' Gambas test module file
''' Testmodule THelloWorld

Public Sub AHelloWorld()
  Test.Note("I am the first test, because my name starts with A.")
  Assert.Equals(Hello.World(), "Hello World", "HW strings should be equal")
End

With the methods provided by the Assert class you are able to test the output of any public state (variable, constant or function) in your project.

Module (Function) to test:

Now that we have written the test, it is time to develop the program that will fulfill the test. So we create a function "World" in a module "Hello" in our project:


' Gambas module file
''' Module is named "Hello"
'' Returns "World"
Public Function World() As String

  Return "Hello World"

End

Running the test

If you are working with the Gambas IDE you can hit F4 to let your tests run. The IDE will show you the "Unit tests" tab with this content:


1..1
Test THello:AHelloWorld
  # I am the first test, because my name starts with A.
  ok 1 - HW strings should be equal
  1..1
ok 1 - THello:AHelloWorld
# Ran: 'THello.AHelloWorld'
#
# PASSED

If a failure occurs it will report FAILED instead of PASSED and will show you the place of the failure. If you want to debug the code you can set a breakpoint anywhere in your test or production code, hit <F4> again and start debugging.

Testmodules and testmethods can be named the same way as any Gambas Module or Method except that a testmethod may not be named _Setup(), _Teardown(), _SetupEach() or _TeardownEach() and it's name must not contain an underscore.

Testing with the IDE

If you hit Shift-F4 the Gambas IDE lets you create so called "test suites". This is convenient if you have a lot of tests but need to run just one or a couple of them by chance. You can create a lot of test suites and use them to test different aspects of your project separately.

Testsuites are stored in the file .test in the project's path.

Test your project on the console

You also can test your project on the console. The command gbx3 -T "*" /path/to/my/project executes the unittests and prints the result to standard output. You can call single tests or an arrangement of tests in the same way, as these are stored in the file .test after you created a test suite.

You can even let run a testsuite by name by adding a preceeding "@" to it's name if you let it run with gbx3:

gbx3 -T "@my first testsuite" /path/to/my/project

Test fixture

Sometimes it is neccessary to create a "fixture", a special environment for a test or a couple of tests, and to destroy this environment after the test is done. For example a database connection should be established at the beginning of all tests, some tables for testing should be created and deleted for every single testmethod and the database connection should be closed at the end. This can be done with _Setup... and _Teardown... functions inside the testmodule.

Sub _Setup() and Sub _Teardown()

You can create methods with these names to create an environment for all testmethods inside a testmodule, in the beginning _Setup() is invoked and after all testmethods inside the testmodule are done you can destroy the environment with _Teardown().

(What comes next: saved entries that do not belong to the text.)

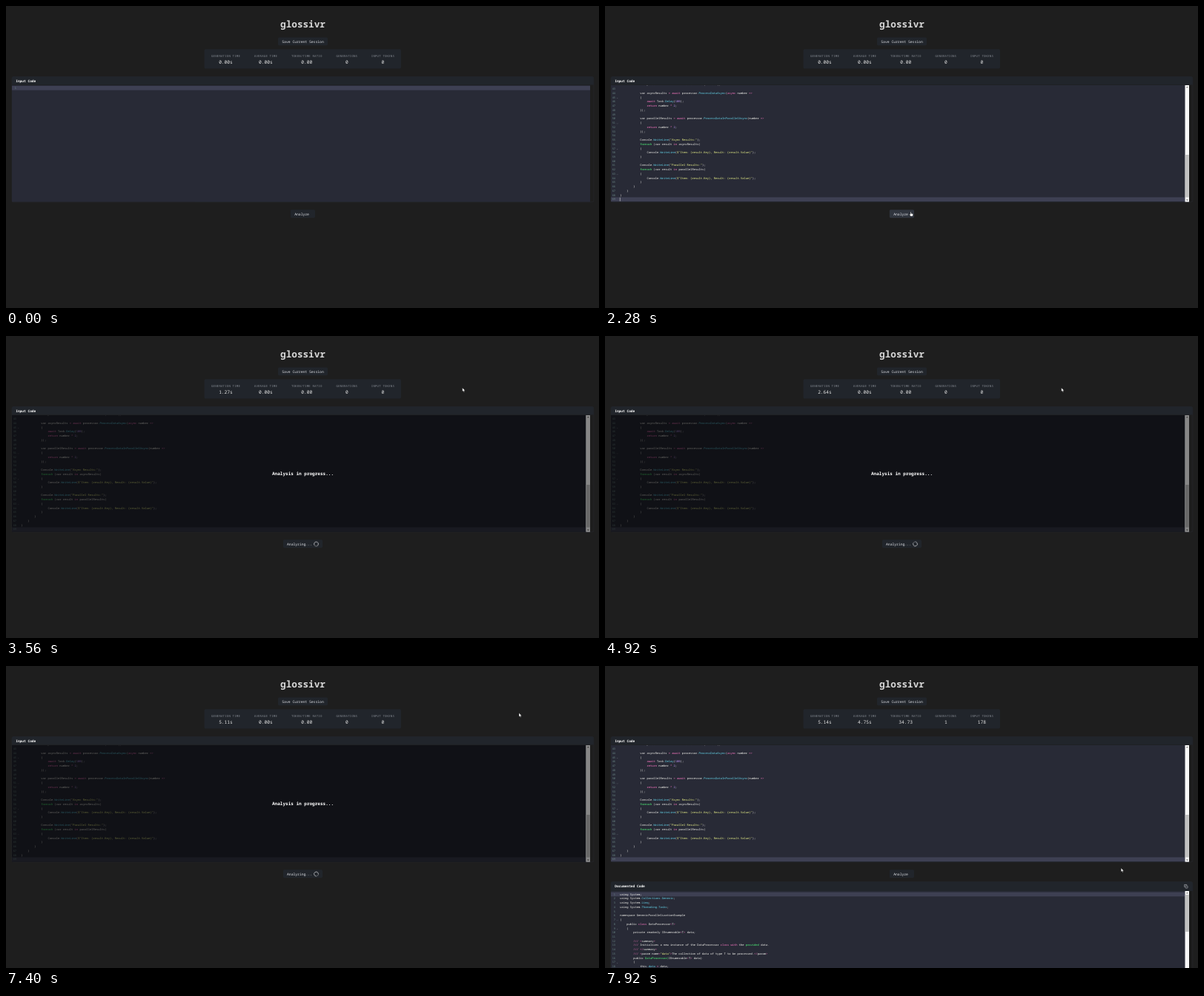
An HTML page that plays this animation: 800x408 px, repeating every 8000 ms.

```html
<!DOCTYPE html>
<html lang="en">
<head>
<meta charset="utf-8">
<title>glossivr</title>
<style>
html, body { margin: 0; width: 100%; height: 100%; overflow: hidden; background: #1e1e1e; }
svg { display: block; width: 100vw; height: 100vh; }
text { font-family: "Noto Sans Mono", "DejaVu Sans Mono", monospace; white-space: pre; text-rendering: geometricPrecision; }
.mid { text-anchor: middle; }
.code { font-size: 3.77px; font-weight: 500; fill: #f8f8f2; }
.num { font-size: 3.6px; fill: #6d8a88; text-anchor: end; }
.head { font-size: 4.52px; font-weight: 700; fill: #fff; }
.btn { font-size: 4.72px; font-weight: 500; fill: #e4e6ea; }
.label { font-size: 4px; letter-spacing: .2px; fill: #858a92; }
.value { font-size: 6.25px; font-weight: 500; fill: #e6e6e6; }
</style>
</head>
<body>
<svg id="stage" viewBox="0 0 800 408">
  <defs>
    <clipPath id="inClip"><rect x="8" y="107" width="780" height="157.5"/></clipPath>
    <clipPath id="outClip"><rect x="8" y="304" width="780" height="104"/></clipPath>
  </defs>
  <rect width="800" height="408" fill="#1e1e1e"/>
  <text class="mid" x="400.5" y="29" font-size="12.7" font-weight="700" fill="#d6d6d6">glossivr</text>
  <rect x="367" y="42.5" width="67" height="10.7" rx="1.6" fill="#21252b"/>
  <text class="btn mid" x="400.5" y="49.5">Save Current Session</text>
  <rect x="267.5" y="58.2" width="265.5" height="26.4" rx="2.2" fill="#21252b"/>
  <g id="stats"></g>

  <rect x="8" y="95.5" width="784.8" height="169.3" rx="2" fill="#1e1e1e" stroke="#292d33" stroke-width=".5"/>
  <path d="M8 106.5V97.5q0-2 2-2H790.8q2 0 2 2V106.5z" fill="#21252b"/>
  <text class="head" x="13.2" y="102.6">Input Code</text>
  <rect x="8" y="107" width="780" height="157.6" fill="#282a36"/>
  <g id="blank">
    <rect x="8" y="108" width="780" height="5.7" fill="#44475a" opacity=".8"/>
    <text class="num" x="14" y="112.2">1</text>
  </g>
  <g id="pasted">
    <g id="inCode" clip-path="url(#inClip)"></g>
    <rect id="dim" x="8" y="107" width="774.5" height="157.6" opacity=".6"/>
    <g id="inBar"></g>
  </g>
  <rect id="caret" x="19.9" width=".5" height="5" fill="#f8f8f2"/>
  <text id="busy" class="mid" x="400.5" y="188" font-size="6.02" font-weight="700" fill="#fff">Analysis in progress...</text>

  <rect id="btn" y="275.2" height="11" rx="1.6"/>
  <text id="btnText" class="btn" y="282.5"></text>
  <g id="spin" fill="none" stroke-width=".8">
    <circle r="2.9" stroke="#b4b7bb"/>
    <path d="M-2.05-2.05A2.9 2.9 0 0 1 2.05-2.05" stroke="#3a3e44"/>
  </g>

  <g id="result">
    <rect x="8" y="291.5" width="784.8" height="130" rx="2" fill="#1c1c1c" stroke="#292d33" stroke-width=".5"/>
    <path d="M8 304V293.5q0-2 2-2H790.8q2 0 2 2V304z" fill="#21252b"/>
    <text class="head" x="13.2" y="299.4">Documented Code</text>
    <g fill="none" stroke="#cfd2d6" stroke-width=".55">
      <rect x="783" y="297" width="3" height="3" rx=".5"/>
      <path d="M782.3 298.4h-.6v-3h3v.8"/>
    </g>
    <g id="output">
      <rect x="8" y="304" width="780" height="104" fill="#282a36"/>
      <g id="outCode" clip-path="url(#outClip)"></g>
      <g id="outBar"></g>
    </g>
  </g>

  <g id="cursor">
    <path id="arrow" d="M0 0V5L1.2 4L2 5.8L2.9 5.4L2.1 3.7H3.7z" fill="#fff" stroke="#000" stroke-width=".3"/>
    <path id="beam" d="M-.9-2.8H.9M0-2.8V2.8M-.9 2.8H.9" fill="none" stroke="#d8d8d8" stroke-width=".5"/>
    <path id="hand" d="M0 0h.9v2.2l2.6.5v2l-.7 1.4H.2L-1.4 3.6l.6-.5.8.6z" fill="#fff" stroke="#000" stroke-width=".3"/>
    <g id="stop" transform="translate(2 1.4)" fill="none">
      <circle r="1.9" stroke="#fff" stroke-width="1.2"/>
      <path d="M-1.3-1.3L1.3 1.3" stroke="#fff" stroke-width="1.1"/>
      <circle r="1.9" stroke="#c4476f" stroke-width=".7"/>
      <path d="M-1.3-1.3L1.3 1.3" stroke="#c4476f" stroke-width=".7"/>
    </g>
  </g>
</svg>
<script>
const $ = id => document.getElementById(id);
const show = (id, on) => $(id).setAttribute('display', on ? 'inline' : 'none');
const attrs = (node, map) => { for (const k in map) node.setAttribute(k, map[k]); return node; };
const add = (parent, tag, map, text) => {
  const node = attrs(document.createElementNS('http://www.w3.org/2000/svg', tag), map);
  if (text !== undefined) node.textContent = text;
  return parent.appendChild(node);
};

const LOOP = 8000, PITCH = 5.74, CHAR = 2.262;
const PASTE = 720, START = 2300, DONE = 7480, FILLED = 7600;

const inputLines = `            var processor = new DataProcessor<int>(numbers);

            var asyncResults = await processor.ProcessDataAsync(async number =>
            {
                await Task.Delay(100);
                return number * 2;
            });

            var parallelResults = await processor.ProcessDataInParallelAsync(number =>
            {
                return number * 2;
            });

            Console.WriteLine("Async Results:");
            foreach (var result in asyncResults)
            {
                Console.WriteLine($"Item: {result.Key}, Result: {result.Value}");
            }

            Console.WriteLine("Parallel Results:");
            foreach (var result in parallelResults)
            {
                Console.WriteLine($"Item: {result.Key}, Result: {result.Value}");
            }
        }
    }
}
`.split('\n');

const outputLines = `using System;
using System.Collections.Generic;
using System.Linq;
using System.Threading.Tasks;

namespace GenericParallelizationExample
{
    public class DataProcessor<T>
    {
        private readonly IEnumerable<T> data;

        /// <summary>
        /// Initializes a new instance of the DataProcessor class with the provided data.
        /// </summary>
        /// <param name="data">The collection of data of type T to be processed.</param>
        public DataProcessor(IEnumerable<T> data)
        {
            this.data = data;`.split('\n');

function colour(word) {
  if (/^\$?"/.test(word)) return '#f1fa8c';
  if (/^\.\w/.test(word)) return '#66d9ef';
  if (/^\d/.test(word)) return '#bd93f9';
  if (/^(await|async|return|in|class|with)$/.test(word) || /^[=<>*\/]+$/.test(word)) return '#ff79c6';
  if (/^(foreach|provided|DataProcessor\()$/.test(word)) return '#50fa7b';
  return '#f8f8f2';
}

function drawCode(group, lines, first, y, active) {
  add(group, 'rect', { x: 8, y: y + PITCH * (active - first) - 2.8, width: 774.5, height: 5.7, fill: '#44475a', opacity: .8 });
  lines.forEach((line, i) => {
    const mid = y + i * PITCH, code = line.trimStart();
    add(group, 'text', { class: 'num', x: 14, y: mid + 1.2 }, first + i);
    if (code === '{') add(group, 'path', { d: `M16 ${mid + .7}l.6.6.6-.6`, stroke: '#8b8f9c', 'stroke-width': .4, fill: 'none' });
    const text = add(group, 'text', { class: 'code', x: 20.2 + CHAR * (line.length - code.length), y: mid + 1.2 });
    const parts = code.match(/\$?"[^"]*"|\.\w+|DataProcessor\(|\w+|[=<>*\/]+|\s+|./g) || [];
    parts.forEach(p => add(text, 'tspan', { fill: colour(p) }, p));
  });
}

function drawBar(group, top, bottom, from, to) {
  add(group, 'rect', { x: 782.5, y: top, width: 5.5, height: bottom - top, fill: '#f8f8f8' });
  add(group, 'rect', { x: 782.8, y: from, width: 4.9, height: to - from, fill: '#c1c1c1' });
  add(group, 'path', { d: `M784.1 ${top + 3.2}l1.2-1.5 1.2 1.5z`, fill: '#444' });
  add(group, 'path', { d: `M784.1 ${bottom - 3.2}l1.2 1.5 1.2-1.5z`, fill: '#444' });
}

drawCode($('inCode'), inputLines, 42, 261.2 - 27 * PITCH, 69);
drawCode($('outCode'), outputLines, 1, 308.4, 1);
drawBar($('inBar'), 107, 264.6, 201, 258.5);
drawBar($('outBar'), 304, 416, 309, 359);
add($('inBar'), 'rect', { id: 'barDim', x: 782.5, y: 107, width: 5.5, height: 157.6, opacity: .46 });

const values = [
  ['GENERATION TIME', 296.5], ['AVERAGE TIME', 350.4], ['TOKEN/TIME RATIO', 405.7],
  ['GENERATIONS', 459.9], ['INPUT TOKENS', 508.4]
].map(([name, x]) => {
  add($('stats'), 'text', { class: 'label mid', x, y: 68.9 }, name);
  return add($('stats'), 'text', { class: 'value mid', x, y: 77.5 });
});

// Each key holds a time followed by the values at that time.
function track(keys, t) {
  const i = keys.findIndex(k => k[0] > t);
  if (i === 0) return keys[0].slice(1);
  if (i < 0) return keys[keys.length - 1].slice(1);
  const a = keys[i - 1], b = keys[i], p = (t - a[0]) / (b[0] - a[0]), e = p * p * (3 - 2 * p);
  return a.slice(1).map((v, n) => v + (b[n + 1] - v) * (b.length > 2 ? e : p));
}

const path = [
  [400, 158.7, 178.5], [1240, 158.7, 178.5], [1280, 292, 186.4], [1360, 329.5, 189.6],
  [1520, 329.5, 189.6], [2040, 408, 279], [2280, 412, 278], [2360, 412, 278],
  [3120, 615.7, 70], [6800, 615.7, 70], [7400, 692, 63.5], [7520, 707.7, 97.5],
  [7720, 696.6, 273.4], [7880, 696.6, 273.4], [7920, 696.2, 273]
];
const clock = [[2290, 0], [2320, .03], [4920, 2.64], [6400, 4.11], [7400, 5.11]];

function render(t) {
  const busy = t >= START && t < DONE, done = t >= DONE;
  const secs = done ? 5.14 : track(clock, t)[0];
  const texts = done ? ['4.75s', '34.73', '1', '178'] : ['0.00s', '0.00', '0', '0'];
  [secs.toFixed(2) + 's', ...texts].forEach((s, i) => { values[i].textContent = s; });

  show('blank', t < PASTE);
  show('pasted', t >= PASTE);
  show('dim', busy);
  show('barDim', busy);
  show('busy', busy);
  show('caret', t >= 480 && t < START);
  attrs($('caret'), { y: t < PASTE ? 108.3 : 258.7 });

  const [x, y] = track(path, t);
  const left = busy ? 374 : 383.8, right = busy ? 427 : 417;
  const over = x > left && x < right && y > 274 && y < 286;
  attrs($('btn'), { x: left, width: right - left, fill: over ? '#30353e' : '#21252b' });
  attrs($('btnText'), { x: busy ? 379 : 389.2 });
  $('btnText').textContent = busy ? 'Analyzing...' : 'Analyze';
  show('spin', busy);
  attrs($('spin'), { transform: `translate(418.5 281) rotate(${t * .36 % 360})` });

  show('result', done);
  show('output', t >= FILLED);

  show('cursor', t >= 400);
  attrs($('cursor'), { transform: `translate(${x} ${y})` });
  const beam = t < START && y < 265;
  show('beam', beam);
  show('hand', over && !busy);
  show('stop', over && busy);
  show('arrow', !beam && !over);
}

function frame(now) {
  render(Math.floor(now % LOOP / 40) * 40);
  requestAnimationFrame(frame);
}
render(0);
requestAnimationFrame(frame);
</script>
</body>
</html>
```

Sub _SetupEach() and Sub _TeardownEach()

You can create methods with these names to create an environment for each testmethod before it is invoked and to destroy it afterwards. If you have five testmethods inside your testmodule these functions will be invoked five times, _SetupEach() before each testmethod, _TeardownEach() after each testmethod. Got it?

Plan tests

It would be pretty stupid if your test system, for unknown reasons, swallowed single tests and never showed you that they did not run. To protect yourself from this, there is a way to specify a plan that defines the number of assertions that must run inside a testmethod. And it goes like this:


' Gambas test file
''' Testmodule THelloWorld
Public Sub AHelloWorld()
  '' Defines the count of assertions in this testmethod
  Test.Plan(1)
  Assert.Equals(Hello.World(), "Hello World", "HW strings should be equal")
End

If the tests have not fulfilled the plan, the system will display "FAILED" and tell you the reason.